> [Activity]: Your answer must be the records, copied with no change.

> [Provided information]:
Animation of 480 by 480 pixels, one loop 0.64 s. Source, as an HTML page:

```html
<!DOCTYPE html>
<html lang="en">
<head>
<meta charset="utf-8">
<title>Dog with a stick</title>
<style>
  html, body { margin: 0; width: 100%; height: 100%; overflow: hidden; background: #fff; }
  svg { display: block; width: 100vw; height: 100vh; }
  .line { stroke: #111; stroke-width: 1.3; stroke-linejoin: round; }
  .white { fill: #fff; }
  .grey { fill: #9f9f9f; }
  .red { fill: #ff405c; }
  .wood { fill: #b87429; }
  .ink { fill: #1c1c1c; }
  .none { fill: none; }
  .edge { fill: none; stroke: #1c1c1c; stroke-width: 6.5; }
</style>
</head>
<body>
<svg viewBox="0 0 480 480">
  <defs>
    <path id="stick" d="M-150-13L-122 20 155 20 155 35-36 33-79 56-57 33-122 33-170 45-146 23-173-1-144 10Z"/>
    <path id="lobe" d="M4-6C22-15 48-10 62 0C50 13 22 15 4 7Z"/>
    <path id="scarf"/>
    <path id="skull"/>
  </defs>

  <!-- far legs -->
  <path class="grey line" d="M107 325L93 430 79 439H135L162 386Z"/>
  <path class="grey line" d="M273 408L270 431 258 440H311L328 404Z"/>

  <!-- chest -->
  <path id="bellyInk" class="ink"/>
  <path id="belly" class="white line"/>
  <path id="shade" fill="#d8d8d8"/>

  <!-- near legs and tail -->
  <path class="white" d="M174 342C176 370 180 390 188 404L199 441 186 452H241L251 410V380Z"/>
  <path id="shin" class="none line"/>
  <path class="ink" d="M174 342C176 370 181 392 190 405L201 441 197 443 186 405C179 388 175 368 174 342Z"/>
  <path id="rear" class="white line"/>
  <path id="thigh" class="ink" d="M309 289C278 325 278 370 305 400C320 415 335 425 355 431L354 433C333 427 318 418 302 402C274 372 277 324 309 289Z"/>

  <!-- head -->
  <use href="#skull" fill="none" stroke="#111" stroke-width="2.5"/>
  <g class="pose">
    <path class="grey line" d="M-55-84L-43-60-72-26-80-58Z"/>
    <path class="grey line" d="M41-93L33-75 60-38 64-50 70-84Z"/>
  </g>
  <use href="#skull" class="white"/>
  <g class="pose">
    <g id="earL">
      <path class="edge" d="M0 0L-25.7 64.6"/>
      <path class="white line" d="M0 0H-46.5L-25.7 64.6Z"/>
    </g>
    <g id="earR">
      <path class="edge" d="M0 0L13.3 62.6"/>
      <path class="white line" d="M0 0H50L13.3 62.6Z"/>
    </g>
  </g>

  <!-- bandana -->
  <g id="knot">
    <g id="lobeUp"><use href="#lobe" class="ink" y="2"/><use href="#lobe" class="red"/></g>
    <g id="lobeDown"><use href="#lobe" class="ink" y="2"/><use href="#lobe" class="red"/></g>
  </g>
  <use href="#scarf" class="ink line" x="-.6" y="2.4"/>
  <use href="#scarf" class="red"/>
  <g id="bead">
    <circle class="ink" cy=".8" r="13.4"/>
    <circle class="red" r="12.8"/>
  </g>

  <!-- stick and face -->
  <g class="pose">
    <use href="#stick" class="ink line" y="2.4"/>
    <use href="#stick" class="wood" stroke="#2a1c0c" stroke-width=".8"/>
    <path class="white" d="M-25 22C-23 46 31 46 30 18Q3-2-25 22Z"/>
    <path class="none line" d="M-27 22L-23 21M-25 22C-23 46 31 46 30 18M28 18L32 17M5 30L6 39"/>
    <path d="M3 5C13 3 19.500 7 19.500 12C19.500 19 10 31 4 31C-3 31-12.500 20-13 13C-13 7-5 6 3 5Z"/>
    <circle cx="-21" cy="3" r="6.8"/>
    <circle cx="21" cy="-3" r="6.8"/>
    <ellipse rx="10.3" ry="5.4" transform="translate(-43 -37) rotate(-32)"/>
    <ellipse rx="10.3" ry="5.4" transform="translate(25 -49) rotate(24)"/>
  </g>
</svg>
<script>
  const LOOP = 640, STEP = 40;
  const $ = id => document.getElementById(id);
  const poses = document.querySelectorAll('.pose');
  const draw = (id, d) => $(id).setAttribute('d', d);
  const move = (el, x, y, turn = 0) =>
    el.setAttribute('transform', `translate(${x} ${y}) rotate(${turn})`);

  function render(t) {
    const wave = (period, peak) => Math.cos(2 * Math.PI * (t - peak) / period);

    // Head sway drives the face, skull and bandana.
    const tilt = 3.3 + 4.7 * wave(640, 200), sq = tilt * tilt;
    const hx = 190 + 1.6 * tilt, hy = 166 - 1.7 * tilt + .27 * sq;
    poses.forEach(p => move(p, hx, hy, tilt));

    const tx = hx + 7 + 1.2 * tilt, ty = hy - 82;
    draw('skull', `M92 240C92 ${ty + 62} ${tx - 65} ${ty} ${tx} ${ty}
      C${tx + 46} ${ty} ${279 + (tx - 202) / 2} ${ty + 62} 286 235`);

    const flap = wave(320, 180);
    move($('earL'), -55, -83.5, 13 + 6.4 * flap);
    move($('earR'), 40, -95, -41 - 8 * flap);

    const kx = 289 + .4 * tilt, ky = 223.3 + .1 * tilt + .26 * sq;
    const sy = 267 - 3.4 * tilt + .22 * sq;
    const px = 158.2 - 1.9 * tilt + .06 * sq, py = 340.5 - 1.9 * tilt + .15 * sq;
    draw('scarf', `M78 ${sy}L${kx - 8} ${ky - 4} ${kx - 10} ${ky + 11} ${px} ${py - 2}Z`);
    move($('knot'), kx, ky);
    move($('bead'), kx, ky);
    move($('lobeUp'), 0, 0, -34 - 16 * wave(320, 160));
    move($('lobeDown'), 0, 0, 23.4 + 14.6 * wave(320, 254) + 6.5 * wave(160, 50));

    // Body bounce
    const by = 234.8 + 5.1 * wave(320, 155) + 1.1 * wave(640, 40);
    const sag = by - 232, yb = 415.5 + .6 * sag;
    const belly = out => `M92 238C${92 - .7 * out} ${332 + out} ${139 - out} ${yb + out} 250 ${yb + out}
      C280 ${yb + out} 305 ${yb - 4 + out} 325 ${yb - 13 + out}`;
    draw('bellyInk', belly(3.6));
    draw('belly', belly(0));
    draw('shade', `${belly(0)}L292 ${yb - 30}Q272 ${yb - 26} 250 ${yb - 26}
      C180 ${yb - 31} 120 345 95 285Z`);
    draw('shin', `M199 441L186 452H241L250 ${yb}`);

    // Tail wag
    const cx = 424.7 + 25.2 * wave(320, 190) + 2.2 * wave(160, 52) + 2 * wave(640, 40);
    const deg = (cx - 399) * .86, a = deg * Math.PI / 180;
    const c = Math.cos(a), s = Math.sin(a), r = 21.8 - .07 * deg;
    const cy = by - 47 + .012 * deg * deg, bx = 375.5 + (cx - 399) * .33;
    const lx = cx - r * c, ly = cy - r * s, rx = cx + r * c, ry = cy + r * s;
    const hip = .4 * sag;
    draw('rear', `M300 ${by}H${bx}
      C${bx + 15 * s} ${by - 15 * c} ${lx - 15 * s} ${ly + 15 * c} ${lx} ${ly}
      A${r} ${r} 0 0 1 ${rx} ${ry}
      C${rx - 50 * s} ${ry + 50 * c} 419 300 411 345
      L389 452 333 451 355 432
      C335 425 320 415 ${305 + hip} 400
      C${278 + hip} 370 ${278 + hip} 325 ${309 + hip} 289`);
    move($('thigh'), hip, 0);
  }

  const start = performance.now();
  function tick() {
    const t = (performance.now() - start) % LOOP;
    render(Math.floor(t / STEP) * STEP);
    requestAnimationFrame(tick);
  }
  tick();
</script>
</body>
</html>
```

> [Output for this task]:
Animation of 480 by 480 pixels, one loop 0.64 s. Source, as an HTML page:

```html
<!DOCTYPE html>
<html lang="en">
<head>
<meta charset="utf-8">
<title>Dog with a stick</title>
<style>
  html, body { margin: 0; width: 100%; height: 100%; overflow: hidden; background: #fff; }
  svg { display: block; width: 100vw; height: 100vh; }
  .line { stroke: #111; stroke-width: 1.3; stroke-linejoin: round; }
  .white { fill: #fff; }
  .grey { fill: #9f9f9f; }
  .red { fill: #ff405c; }
  .wood { fill: #b87429; }
  .ink { fill: #1c1c1c; }
  .none { fill: none; }
  .edge { fill: none; stroke: #1c1c1c; stroke-width: 6.5; }
</style>
</head>
<body>
<svg viewBox="0 0 480 480">
  <defs>
    <path id="stick" d="M-150-13L-122 20 155 20 155 35-36 33-79 56-57 33-122 33-170 45-146 23-173-1-144 10Z"/>
    <path id="lobe" d="M4-6C22-15 48-10 62 0C50 13 22 15 4 7Z"/>
    <path id="scarf"/>
    <path id="skull"/>
  </defs>

  <!-- far legs -->
  <path class="grey line" d="M107 325L93 430 79 439H135L162 386Z"/>
  <path class="grey line" d="M273 408L270 431 258 440H311L328 404Z"/>

  <!-- chest -->
  <path id="bellyInk" class="ink"/>
  <path id="belly" class="white line"/>
  <path id="shade" fill="#d8d8d8"/>

  <!-- near legs and tail -->
  <path class="white" d="M174 342C176 370 180 390 188 404L199 441 186 452H241L251 410V380Z"/>
  <path id="shin" class="none line"/>
  <path class="ink" d="M174 342C176 370 181 392 190 405L201 441 197 443 186 405C179 388 175 368 174 342Z"/>
  <path id="rear" class="white line"/>
  <path id="thigh" class="ink" d="M309 289C278 325 278 370 305 400C320 415 335 425 355 431L354 433C333 427 318 418 302 402C274 372 277 324 309 289Z"/>

  <!-- head -->
  <use href="#skull" fill="none" stroke="#111" stroke-width="2.5"/>
  <g class="pose">
    <path class="grey line" d="M-55-84L-43-60-72-26-80-58Z"/>
    <path class="grey line" d="M41-93L33-75 60-38 64-50 70-84Z"/>
  </g>
  <use href="#skull" class="white"/>
  <g class="pose">
    <g id="earL">
      <path class="edge" d="M0 0L-25.7 64.6"/>
      <path class="white line" d="M0 0H-46.5L-25.7 64.6Z"/>
    </g>
    <g id="earR">
      <path class="edge" d="M0 0L13.3 62.6"/>
      <path class="white line" d="M0 0H50L13.3 62.6Z"/>
    </g>
  </g>

  <!-- bandana -->
  <g id="knot">
    <g id="lobeUp"><use href="#lobe" class="ink" y="2"/><use href="#lobe" class="red"/></g>
    <g id="lobeDown"><use href="#lobe" class="ink" y="2"/><use href="#lobe" class="red"/></g>
  </g>
  <use href="#scarf" class="ink line" x="-.6" y="2.4"/>
  <use href="#scarf" class="red"/>
  <g id="bead">
    <circle class="ink" cy=".8" r="13.4"/>
    <circle class="red" r="12.8"/>
  </g>

  <!-- stick and face -->
  <g class="pose">
    <use href="#stick" class="ink line" y="2.4"/>
    <use href="#stick" class="wood" stroke="#2a1c0c" stroke-width=".8"/>
    <path class="white" d="M-25 22C-23 46 31 46 30 18Q3-2-25 22Z"/>
    <path class="none line" d="M-27 22L-23 21M-25 22C-23 46 31 46 30 18M28 18L32 17M5 30L6 39"/>
    <path d="M3 5C13 3 19.500 7 19.500 12C19.500 19 10 31 4 31C-3 31-12.500 20-13 13C-13 7-5 6 3 5Z"/>
    <circle cx="-21" cy="3" r="6.8"/>
    <circle cx="21" cy="-3" r="6.8"/>
    <ellipse rx="10.3" ry="5.4" transform="translate(-43 -37) rotate(-32)"/>
    <ellipse rx="10.3" ry="5.4" transform="translate(25 -49) rotate(24)"/>
  </g>
</svg>
<script>
  const LOOP = 640, STEP = 40;
  const $ = id => document.getElementById(id);
  const poses = document.querySelectorAll('.pose');
  const draw = (id, d) => $(id).setAttribute('d', d);
  const move = (el, x, y, turn = 0) =>
    el.setAttribute('transform', `translate(${x} ${y}) rotate(${turn})`);

  function render(t) {
    const wave = (period, peak) => Math.cos(2 * Math.PI * (t - peak) / period);

    // Head sway drives the face, skull and bandana.
    const tilt = 3.3 + 4.7 * wave(640, 200), sq = tilt * tilt;
    const hx = 190 + 1.6 * tilt, hy = 166 - 1.7 * tilt + .27 * sq;
    poses.forEach(p => move(p, hx, hy, tilt));

    const tx = hx + 7 + 1.2 * tilt, ty = hy - 82;
    draw('skull', `M92 240C92 ${ty + 62} ${tx - 65} ${ty} ${tx} ${ty}
      C${tx + 46} ${ty} ${279 + (tx - 202) / 2} ${ty + 62} 286 235`);

    const flap = wave(320, 180);
    move($('earL'), -55, -83.5, 13 + 6.4 * flap);
    move($('earR'), 40, -95, -41 - 8 * flap);

    const kx = 289 + .4 * tilt, ky = 223.3 + .1 * tilt + .26 * sq;
    const sy = 267 - 3.4 * tilt + .22 * sq;
    const px = 158.2 - 1.9 * tilt + .06 * sq, py = 340.5 - 1.9 * tilt + .15 * sq;
    draw('scarf', `M78 ${sy}L${kx - 8} ${ky - 4} ${kx - 10} ${ky + 11} ${px} ${py - 2}Z`);
    move($('knot'), kx, ky);
    move($('bead'), kx, ky);
    move($('lobeUp'), 0, 0, -34 - 16 * wave(320, 160));
    move($('lobeDown'), 0, 0, 23.4 + 14.6 * wave(320, 254) + 6.5 * wave(160, 50));

    // Body bounce
    const by = 234.8 + 5.1 * wave(320, 155) + 1.1 * wave(640, 40);
    const sag = by - 232, yb = 415.5 + .6 * sag;
    const belly = out => `M92 238C${92 - .7 * out} ${332 + out} ${139 - out} ${yb + out} 250 ${yb + out}
      C280 ${yb + out} 305 ${yb - 4 + out} 325 ${yb - 13 + out}`;
    draw('bellyInk', belly(3.6));
    draw('belly', belly(0));
    draw('shade', `${belly(0)}L292 ${yb - 30}Q272 ${yb - 26} 250 ${yb - 26}
      C180 ${yb - 31} 120 345 95 285Z`);
    draw('shin', `M199 441L186 452H241L250 ${yb}`);

    // Tail wag
    const cx = 424.7 + 25.2 * wave(320, 190) + 2.2 * wave(160, 52) + 2 * wave(640, 40);
    const deg = (cx - 399) * .86, a = deg * Math.PI / 180;
    const c = Math.cos(a), s = Math.sin(a), r = 21.8 - .07 * deg;
    const cy = by - 47 + .012 * deg * deg, bx = 375.5 + (cx - 399) * .33;
    const lx = cx - r * c, ly = cy - r * s, rx = cx + r * c, ry = cy + r * s;
    const hip = .4 * sag;
    draw('rear', `M300 ${by}H${bx}
      C${bx + 15 * s} ${by - 15 * c} ${lx - 15 * s} ${ly + 15 * c} ${lx} ${ly}
      A${r} ${r} 0 0 1 ${rx} ${ry}
      C${rx - 50 * s} ${ry + 50 * c} 419 300 411 345
      L389 452 333 451 355 432
      C335 425 320 415 ${305 + hip} 400
      C${278 + hip} 370 ${278 + hip} 325 ${309 + hip} 289`);
    move($('thigh'), hip, 0);
  }

  const start = performance.now();
  function tick() {
    const t = (performance.now() - start) % LOOP;
    render(Math.floor(t / STEP) * STEP);
    requestAnimationFrame(tick);
  }
  tick();
</script>
</body>
</html>
```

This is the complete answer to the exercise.